(Beginning of PROVIDED ENTRIES)

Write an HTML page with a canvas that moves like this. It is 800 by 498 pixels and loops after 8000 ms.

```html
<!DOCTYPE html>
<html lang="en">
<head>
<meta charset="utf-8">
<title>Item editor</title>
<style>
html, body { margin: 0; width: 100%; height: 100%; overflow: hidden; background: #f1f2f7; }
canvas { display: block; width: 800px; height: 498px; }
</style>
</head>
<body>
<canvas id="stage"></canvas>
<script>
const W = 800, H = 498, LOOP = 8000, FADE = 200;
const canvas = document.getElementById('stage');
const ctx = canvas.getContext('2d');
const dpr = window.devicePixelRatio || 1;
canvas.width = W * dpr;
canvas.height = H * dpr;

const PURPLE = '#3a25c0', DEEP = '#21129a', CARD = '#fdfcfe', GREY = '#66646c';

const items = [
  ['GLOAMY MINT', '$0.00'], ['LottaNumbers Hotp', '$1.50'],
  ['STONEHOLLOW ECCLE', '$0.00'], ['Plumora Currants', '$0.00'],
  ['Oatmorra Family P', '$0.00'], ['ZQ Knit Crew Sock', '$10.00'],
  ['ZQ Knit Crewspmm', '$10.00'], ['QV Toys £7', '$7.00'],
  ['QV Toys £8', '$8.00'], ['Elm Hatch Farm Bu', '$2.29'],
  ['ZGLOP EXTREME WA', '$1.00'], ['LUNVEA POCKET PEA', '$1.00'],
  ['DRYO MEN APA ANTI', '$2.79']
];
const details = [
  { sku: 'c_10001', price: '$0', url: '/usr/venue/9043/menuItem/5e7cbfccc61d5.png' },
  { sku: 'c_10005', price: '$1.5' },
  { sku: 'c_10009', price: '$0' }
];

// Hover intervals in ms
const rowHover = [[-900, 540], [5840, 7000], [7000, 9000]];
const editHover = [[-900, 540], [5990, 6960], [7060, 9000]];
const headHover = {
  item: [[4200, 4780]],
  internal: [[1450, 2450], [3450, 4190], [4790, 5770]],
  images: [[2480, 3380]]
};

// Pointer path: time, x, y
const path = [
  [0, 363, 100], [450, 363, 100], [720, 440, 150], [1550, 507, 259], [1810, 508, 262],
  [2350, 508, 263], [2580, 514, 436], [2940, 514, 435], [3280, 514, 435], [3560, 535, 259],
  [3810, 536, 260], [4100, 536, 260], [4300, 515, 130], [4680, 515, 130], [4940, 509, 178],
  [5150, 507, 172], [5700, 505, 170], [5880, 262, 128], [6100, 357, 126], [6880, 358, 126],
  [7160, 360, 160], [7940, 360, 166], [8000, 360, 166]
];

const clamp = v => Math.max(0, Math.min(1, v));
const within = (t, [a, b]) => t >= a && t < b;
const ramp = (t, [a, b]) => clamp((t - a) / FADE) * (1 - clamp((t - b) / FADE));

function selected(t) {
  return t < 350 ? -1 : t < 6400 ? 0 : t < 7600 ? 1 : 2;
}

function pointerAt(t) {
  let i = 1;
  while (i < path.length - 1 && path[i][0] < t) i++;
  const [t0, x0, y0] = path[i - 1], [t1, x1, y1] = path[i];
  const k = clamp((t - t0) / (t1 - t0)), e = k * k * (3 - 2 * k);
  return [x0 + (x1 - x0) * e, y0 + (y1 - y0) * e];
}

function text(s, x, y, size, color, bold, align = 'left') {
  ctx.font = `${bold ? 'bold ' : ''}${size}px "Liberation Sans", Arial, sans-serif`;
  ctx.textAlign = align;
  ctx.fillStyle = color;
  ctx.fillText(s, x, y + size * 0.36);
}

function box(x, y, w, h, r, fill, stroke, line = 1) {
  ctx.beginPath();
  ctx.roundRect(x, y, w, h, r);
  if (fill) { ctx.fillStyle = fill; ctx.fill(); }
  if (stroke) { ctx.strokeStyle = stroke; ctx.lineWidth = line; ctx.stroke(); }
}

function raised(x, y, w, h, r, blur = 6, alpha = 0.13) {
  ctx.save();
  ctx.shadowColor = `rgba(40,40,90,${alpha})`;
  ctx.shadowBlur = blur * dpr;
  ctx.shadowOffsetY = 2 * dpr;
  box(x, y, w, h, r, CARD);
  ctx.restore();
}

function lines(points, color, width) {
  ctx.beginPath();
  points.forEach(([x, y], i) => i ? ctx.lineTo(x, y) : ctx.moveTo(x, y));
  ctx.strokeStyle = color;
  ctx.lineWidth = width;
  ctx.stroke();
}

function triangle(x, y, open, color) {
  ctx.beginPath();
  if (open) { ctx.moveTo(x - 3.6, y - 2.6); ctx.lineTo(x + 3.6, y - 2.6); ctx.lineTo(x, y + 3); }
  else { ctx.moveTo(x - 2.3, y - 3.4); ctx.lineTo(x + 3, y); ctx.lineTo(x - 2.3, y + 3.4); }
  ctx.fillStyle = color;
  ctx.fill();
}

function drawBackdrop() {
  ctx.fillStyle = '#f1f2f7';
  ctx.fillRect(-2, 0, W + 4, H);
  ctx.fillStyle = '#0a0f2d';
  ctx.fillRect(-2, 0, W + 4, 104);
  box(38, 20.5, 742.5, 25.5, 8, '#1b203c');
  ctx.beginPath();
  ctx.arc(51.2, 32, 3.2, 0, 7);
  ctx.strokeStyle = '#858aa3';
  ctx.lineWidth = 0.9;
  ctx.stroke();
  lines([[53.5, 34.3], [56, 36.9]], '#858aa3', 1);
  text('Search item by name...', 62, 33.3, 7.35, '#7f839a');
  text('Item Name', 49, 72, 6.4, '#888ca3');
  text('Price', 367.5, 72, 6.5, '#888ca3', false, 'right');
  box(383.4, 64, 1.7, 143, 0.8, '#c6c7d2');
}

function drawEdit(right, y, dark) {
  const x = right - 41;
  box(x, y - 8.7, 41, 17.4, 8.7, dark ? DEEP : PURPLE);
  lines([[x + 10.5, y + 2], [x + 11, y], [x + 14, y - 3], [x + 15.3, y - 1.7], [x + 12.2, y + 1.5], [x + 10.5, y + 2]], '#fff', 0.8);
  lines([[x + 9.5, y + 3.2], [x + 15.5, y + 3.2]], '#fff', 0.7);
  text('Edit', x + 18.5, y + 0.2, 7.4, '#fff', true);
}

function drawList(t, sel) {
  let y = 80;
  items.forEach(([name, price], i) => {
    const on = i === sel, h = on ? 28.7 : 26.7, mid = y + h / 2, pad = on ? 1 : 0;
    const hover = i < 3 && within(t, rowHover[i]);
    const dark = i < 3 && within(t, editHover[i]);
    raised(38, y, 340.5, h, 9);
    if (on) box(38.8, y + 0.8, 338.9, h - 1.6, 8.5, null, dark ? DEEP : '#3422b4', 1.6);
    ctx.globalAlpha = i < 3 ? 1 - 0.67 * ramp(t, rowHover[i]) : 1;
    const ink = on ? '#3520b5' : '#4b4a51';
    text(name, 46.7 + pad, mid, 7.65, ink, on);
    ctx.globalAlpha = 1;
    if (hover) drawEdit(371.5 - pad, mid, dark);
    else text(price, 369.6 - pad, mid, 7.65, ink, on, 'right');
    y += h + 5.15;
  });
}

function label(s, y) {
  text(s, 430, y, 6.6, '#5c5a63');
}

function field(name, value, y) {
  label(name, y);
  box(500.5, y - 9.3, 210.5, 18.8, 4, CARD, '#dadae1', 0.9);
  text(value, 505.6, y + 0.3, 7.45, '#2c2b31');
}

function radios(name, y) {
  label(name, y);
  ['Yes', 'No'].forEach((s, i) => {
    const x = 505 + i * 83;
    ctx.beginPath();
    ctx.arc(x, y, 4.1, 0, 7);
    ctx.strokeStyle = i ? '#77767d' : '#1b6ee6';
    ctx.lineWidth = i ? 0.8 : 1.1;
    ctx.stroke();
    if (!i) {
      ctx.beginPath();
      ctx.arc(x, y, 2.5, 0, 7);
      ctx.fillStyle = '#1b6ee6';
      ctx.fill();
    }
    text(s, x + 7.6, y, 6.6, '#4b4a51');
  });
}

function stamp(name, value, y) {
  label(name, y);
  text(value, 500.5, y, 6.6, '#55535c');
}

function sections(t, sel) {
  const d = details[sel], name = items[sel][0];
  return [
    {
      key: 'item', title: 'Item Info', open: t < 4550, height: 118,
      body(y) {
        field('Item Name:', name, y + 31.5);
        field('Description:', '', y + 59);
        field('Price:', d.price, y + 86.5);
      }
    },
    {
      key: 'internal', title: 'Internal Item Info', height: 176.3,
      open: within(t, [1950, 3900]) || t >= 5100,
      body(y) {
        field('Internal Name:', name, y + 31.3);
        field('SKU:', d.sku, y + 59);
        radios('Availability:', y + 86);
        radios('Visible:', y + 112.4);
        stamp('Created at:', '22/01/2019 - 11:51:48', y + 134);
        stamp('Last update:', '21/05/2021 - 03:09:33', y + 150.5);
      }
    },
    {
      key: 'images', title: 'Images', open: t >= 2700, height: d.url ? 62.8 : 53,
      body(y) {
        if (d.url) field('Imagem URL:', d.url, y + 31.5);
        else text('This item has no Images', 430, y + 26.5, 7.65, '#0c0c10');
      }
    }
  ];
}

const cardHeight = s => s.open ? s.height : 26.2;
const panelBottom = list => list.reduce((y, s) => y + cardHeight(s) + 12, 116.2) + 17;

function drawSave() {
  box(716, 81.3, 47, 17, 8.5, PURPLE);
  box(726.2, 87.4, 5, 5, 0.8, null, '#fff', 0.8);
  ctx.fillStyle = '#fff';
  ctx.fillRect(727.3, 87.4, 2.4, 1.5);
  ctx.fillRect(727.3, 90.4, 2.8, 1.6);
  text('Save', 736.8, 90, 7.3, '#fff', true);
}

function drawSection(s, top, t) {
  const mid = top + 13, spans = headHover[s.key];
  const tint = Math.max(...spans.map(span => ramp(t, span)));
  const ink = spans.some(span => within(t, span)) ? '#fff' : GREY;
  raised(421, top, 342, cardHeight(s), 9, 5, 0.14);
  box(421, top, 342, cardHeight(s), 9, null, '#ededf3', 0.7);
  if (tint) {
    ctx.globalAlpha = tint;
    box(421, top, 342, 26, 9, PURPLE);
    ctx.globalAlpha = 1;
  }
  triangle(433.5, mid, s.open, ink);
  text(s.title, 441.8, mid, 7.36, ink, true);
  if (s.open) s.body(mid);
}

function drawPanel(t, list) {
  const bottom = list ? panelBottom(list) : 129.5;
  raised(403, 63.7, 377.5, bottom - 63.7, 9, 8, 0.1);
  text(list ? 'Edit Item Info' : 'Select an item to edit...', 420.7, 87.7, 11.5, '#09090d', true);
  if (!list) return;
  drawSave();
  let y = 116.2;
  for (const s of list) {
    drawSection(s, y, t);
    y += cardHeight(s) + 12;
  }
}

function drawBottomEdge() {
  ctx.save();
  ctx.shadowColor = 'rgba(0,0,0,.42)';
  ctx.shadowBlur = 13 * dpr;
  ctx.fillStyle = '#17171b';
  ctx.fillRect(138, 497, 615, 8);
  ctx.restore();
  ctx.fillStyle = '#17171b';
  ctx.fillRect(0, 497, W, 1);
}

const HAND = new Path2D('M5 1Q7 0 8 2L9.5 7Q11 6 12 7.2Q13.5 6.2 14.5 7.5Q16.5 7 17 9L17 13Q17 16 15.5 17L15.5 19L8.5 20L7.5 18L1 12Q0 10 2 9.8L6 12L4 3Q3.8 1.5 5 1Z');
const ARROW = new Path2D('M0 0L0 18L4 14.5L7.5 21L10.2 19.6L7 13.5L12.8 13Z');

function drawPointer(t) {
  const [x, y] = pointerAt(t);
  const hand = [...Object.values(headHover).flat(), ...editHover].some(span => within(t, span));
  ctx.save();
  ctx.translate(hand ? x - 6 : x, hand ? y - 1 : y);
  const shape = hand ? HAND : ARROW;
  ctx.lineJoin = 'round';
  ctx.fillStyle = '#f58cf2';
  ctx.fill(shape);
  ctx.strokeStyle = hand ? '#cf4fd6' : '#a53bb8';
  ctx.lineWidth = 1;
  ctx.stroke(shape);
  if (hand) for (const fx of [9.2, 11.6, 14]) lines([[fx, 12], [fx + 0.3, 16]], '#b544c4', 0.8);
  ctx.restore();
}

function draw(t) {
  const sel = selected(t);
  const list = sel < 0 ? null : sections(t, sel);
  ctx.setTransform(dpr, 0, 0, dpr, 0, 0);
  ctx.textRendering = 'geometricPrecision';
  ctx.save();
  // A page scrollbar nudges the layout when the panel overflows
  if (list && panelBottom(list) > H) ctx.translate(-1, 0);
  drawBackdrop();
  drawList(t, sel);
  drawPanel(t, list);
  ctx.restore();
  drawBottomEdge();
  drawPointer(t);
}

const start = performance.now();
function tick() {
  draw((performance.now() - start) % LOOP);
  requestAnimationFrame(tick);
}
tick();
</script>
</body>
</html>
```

(End of PROVIDED ENTRIES)

(PROBLEM DESCRIPTION):
Some of the data mentions "cardHeight". Copy every line where it does.

(TASK SOLUTION):
const cardHeight = s => s.open ? s.height : 26.2;
const panelBottom = list => list.reduce((y, s) => y + cardHeight(s) + 12, 116.2) + 17;
  raised(421, top, 342, cardHeight(s), 9, 5, 0.14);
  box(421, top, 342, cardHeight(s), 9, null, '#ededf3', 0.7);
    y += cardHeight(s) + 12;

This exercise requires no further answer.